## Exercise prompt
Copy out each line of the data that contains "canvas".

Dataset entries

*** Block opens ***

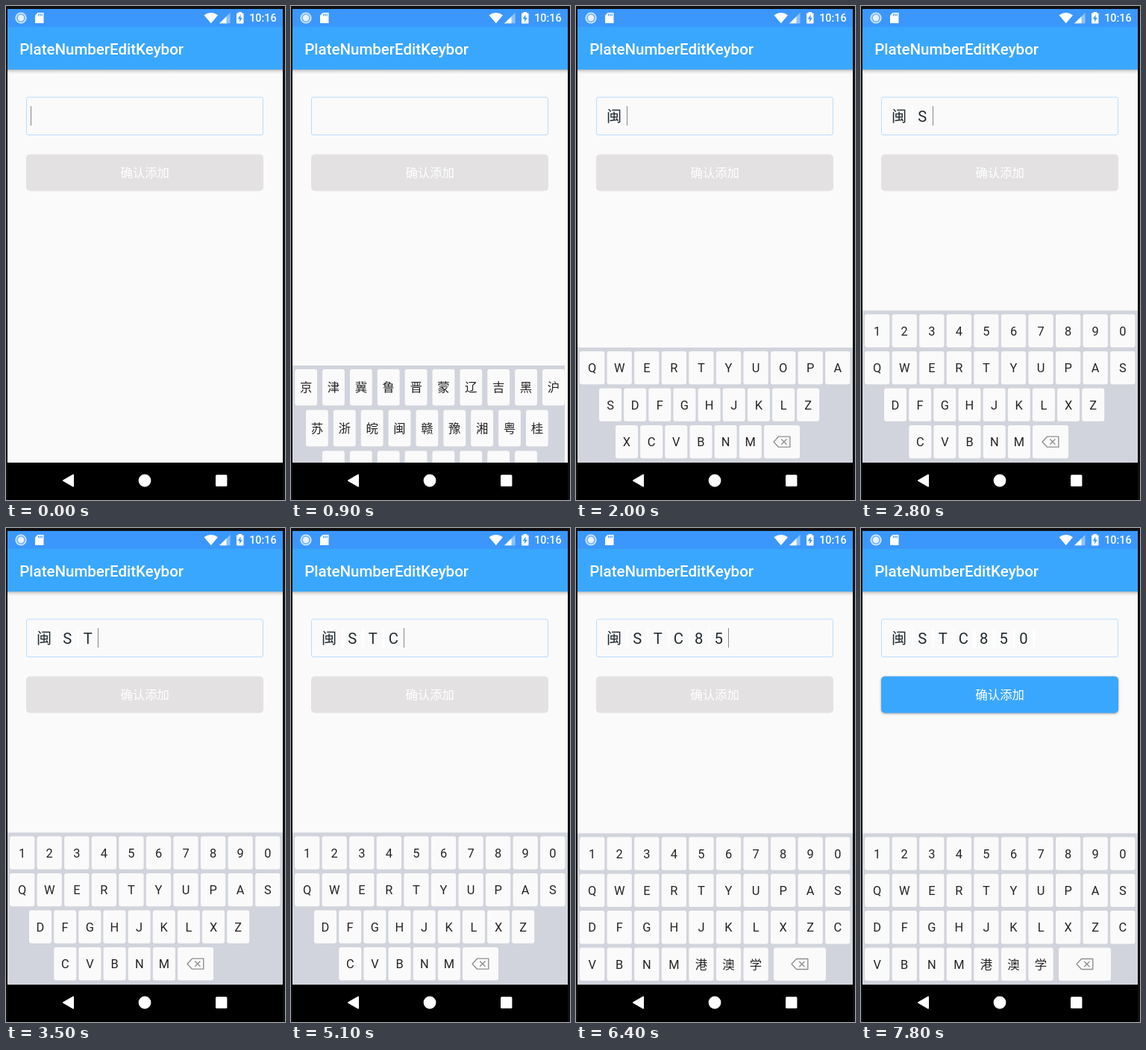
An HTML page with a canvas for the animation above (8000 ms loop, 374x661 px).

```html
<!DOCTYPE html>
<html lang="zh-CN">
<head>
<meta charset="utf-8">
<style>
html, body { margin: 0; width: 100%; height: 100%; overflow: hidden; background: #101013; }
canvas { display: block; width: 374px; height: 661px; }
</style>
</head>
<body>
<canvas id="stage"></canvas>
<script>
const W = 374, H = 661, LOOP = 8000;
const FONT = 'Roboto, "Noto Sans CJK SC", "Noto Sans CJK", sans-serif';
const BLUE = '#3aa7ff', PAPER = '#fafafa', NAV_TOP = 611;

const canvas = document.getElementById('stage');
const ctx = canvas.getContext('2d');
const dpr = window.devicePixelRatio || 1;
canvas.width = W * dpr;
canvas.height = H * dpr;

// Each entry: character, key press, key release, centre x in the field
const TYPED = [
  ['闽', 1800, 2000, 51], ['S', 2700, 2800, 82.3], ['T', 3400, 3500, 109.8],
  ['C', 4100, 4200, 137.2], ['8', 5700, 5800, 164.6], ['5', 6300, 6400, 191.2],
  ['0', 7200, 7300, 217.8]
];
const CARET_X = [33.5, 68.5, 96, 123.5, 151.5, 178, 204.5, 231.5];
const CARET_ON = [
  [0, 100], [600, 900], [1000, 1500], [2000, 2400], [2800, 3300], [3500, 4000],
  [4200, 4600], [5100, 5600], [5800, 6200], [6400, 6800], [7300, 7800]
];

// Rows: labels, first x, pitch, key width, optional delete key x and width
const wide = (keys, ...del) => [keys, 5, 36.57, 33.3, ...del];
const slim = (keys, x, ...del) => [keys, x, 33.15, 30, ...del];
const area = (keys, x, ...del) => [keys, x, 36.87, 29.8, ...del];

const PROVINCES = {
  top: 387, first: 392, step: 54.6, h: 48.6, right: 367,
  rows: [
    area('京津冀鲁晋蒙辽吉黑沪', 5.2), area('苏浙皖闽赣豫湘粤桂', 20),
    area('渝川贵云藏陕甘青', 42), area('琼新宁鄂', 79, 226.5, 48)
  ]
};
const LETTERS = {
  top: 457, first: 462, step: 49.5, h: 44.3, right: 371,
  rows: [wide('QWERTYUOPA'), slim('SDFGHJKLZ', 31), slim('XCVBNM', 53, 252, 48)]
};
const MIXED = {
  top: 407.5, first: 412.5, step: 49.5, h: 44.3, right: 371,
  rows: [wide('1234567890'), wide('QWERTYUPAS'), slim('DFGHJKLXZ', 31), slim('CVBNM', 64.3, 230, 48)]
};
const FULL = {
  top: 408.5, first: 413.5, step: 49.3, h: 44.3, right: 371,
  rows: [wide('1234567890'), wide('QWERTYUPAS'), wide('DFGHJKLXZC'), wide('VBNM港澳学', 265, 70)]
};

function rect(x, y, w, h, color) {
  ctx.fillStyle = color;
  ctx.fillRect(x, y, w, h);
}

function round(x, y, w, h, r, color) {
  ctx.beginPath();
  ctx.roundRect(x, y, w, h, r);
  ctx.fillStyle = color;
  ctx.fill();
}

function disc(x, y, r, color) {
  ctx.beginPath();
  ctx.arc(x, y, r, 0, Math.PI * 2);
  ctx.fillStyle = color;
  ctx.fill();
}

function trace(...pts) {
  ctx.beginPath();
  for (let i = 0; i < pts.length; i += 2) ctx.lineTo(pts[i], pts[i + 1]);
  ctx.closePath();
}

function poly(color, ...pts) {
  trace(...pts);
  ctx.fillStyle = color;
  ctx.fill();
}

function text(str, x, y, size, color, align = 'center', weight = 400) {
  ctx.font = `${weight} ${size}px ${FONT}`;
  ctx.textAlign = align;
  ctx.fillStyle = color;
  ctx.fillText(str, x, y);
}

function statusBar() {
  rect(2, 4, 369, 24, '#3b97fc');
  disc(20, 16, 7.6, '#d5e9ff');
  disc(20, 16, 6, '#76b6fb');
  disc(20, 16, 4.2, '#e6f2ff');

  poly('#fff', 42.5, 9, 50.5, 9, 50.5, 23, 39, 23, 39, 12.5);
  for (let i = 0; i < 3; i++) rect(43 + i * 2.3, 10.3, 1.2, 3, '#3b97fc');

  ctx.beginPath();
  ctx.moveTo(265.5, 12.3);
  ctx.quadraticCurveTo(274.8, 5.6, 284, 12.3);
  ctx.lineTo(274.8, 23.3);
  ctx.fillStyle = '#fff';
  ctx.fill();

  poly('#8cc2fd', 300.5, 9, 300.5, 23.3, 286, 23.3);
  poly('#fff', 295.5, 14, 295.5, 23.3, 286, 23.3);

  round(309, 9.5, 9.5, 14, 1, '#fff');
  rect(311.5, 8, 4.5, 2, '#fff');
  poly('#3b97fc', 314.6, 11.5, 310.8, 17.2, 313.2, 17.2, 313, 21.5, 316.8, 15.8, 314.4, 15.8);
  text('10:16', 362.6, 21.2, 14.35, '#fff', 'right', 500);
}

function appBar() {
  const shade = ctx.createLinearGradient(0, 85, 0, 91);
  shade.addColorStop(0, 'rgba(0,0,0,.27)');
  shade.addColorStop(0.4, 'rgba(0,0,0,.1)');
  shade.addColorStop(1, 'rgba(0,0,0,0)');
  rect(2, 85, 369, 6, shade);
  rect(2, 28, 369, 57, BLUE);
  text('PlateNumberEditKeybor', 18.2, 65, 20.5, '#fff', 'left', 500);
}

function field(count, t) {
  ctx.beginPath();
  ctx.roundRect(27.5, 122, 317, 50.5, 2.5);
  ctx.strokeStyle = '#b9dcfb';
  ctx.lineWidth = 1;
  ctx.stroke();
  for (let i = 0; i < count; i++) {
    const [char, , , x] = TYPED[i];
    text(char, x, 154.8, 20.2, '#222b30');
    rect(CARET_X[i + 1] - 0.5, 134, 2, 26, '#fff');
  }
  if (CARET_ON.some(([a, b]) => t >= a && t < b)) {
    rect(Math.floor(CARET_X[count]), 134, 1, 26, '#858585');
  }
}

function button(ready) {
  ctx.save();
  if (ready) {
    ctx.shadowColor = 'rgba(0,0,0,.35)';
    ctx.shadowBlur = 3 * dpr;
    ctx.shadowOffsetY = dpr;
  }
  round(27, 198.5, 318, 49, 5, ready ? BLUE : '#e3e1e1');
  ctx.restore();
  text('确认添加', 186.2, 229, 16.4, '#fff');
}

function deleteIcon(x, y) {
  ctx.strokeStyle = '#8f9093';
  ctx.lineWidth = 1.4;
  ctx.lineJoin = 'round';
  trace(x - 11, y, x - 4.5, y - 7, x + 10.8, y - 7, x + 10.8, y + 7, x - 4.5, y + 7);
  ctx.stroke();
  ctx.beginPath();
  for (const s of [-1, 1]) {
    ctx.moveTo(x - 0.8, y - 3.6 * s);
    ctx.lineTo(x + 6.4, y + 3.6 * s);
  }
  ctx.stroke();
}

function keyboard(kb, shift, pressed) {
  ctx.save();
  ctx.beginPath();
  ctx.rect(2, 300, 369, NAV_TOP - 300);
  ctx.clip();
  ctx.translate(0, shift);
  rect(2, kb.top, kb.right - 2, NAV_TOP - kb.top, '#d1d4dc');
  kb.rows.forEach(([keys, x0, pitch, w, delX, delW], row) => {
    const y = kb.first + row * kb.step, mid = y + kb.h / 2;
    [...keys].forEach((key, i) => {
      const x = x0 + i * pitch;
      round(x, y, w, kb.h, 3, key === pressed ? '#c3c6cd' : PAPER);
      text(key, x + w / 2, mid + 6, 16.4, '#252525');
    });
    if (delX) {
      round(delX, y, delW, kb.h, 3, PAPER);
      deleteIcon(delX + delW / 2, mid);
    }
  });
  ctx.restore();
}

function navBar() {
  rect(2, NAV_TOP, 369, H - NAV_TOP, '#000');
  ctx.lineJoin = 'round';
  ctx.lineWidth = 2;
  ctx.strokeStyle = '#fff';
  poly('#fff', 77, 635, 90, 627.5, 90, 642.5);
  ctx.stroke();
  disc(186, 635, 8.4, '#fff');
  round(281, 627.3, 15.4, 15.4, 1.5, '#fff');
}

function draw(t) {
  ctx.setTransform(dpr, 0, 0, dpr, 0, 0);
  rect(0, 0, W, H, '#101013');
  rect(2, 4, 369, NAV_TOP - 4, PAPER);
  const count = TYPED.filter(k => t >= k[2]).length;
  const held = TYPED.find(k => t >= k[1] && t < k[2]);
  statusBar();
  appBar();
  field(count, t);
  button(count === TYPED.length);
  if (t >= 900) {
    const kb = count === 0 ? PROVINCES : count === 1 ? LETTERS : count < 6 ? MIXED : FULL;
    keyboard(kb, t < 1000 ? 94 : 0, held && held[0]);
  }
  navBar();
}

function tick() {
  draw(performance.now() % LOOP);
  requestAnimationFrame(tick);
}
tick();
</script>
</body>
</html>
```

*** Block closes ***

## Written response
An HTML page with a canvas for the animation above (8000 ms loop, 374x661 px).
canvas { display: block; width: 374px; height: 661px; }
<canvas id="stage"></canvas>
const canvas = document.getElementById('stage');
const ctx = canvas.getContext('2d');
canvas.width = W * dpr;
canvas.height = H * dpr;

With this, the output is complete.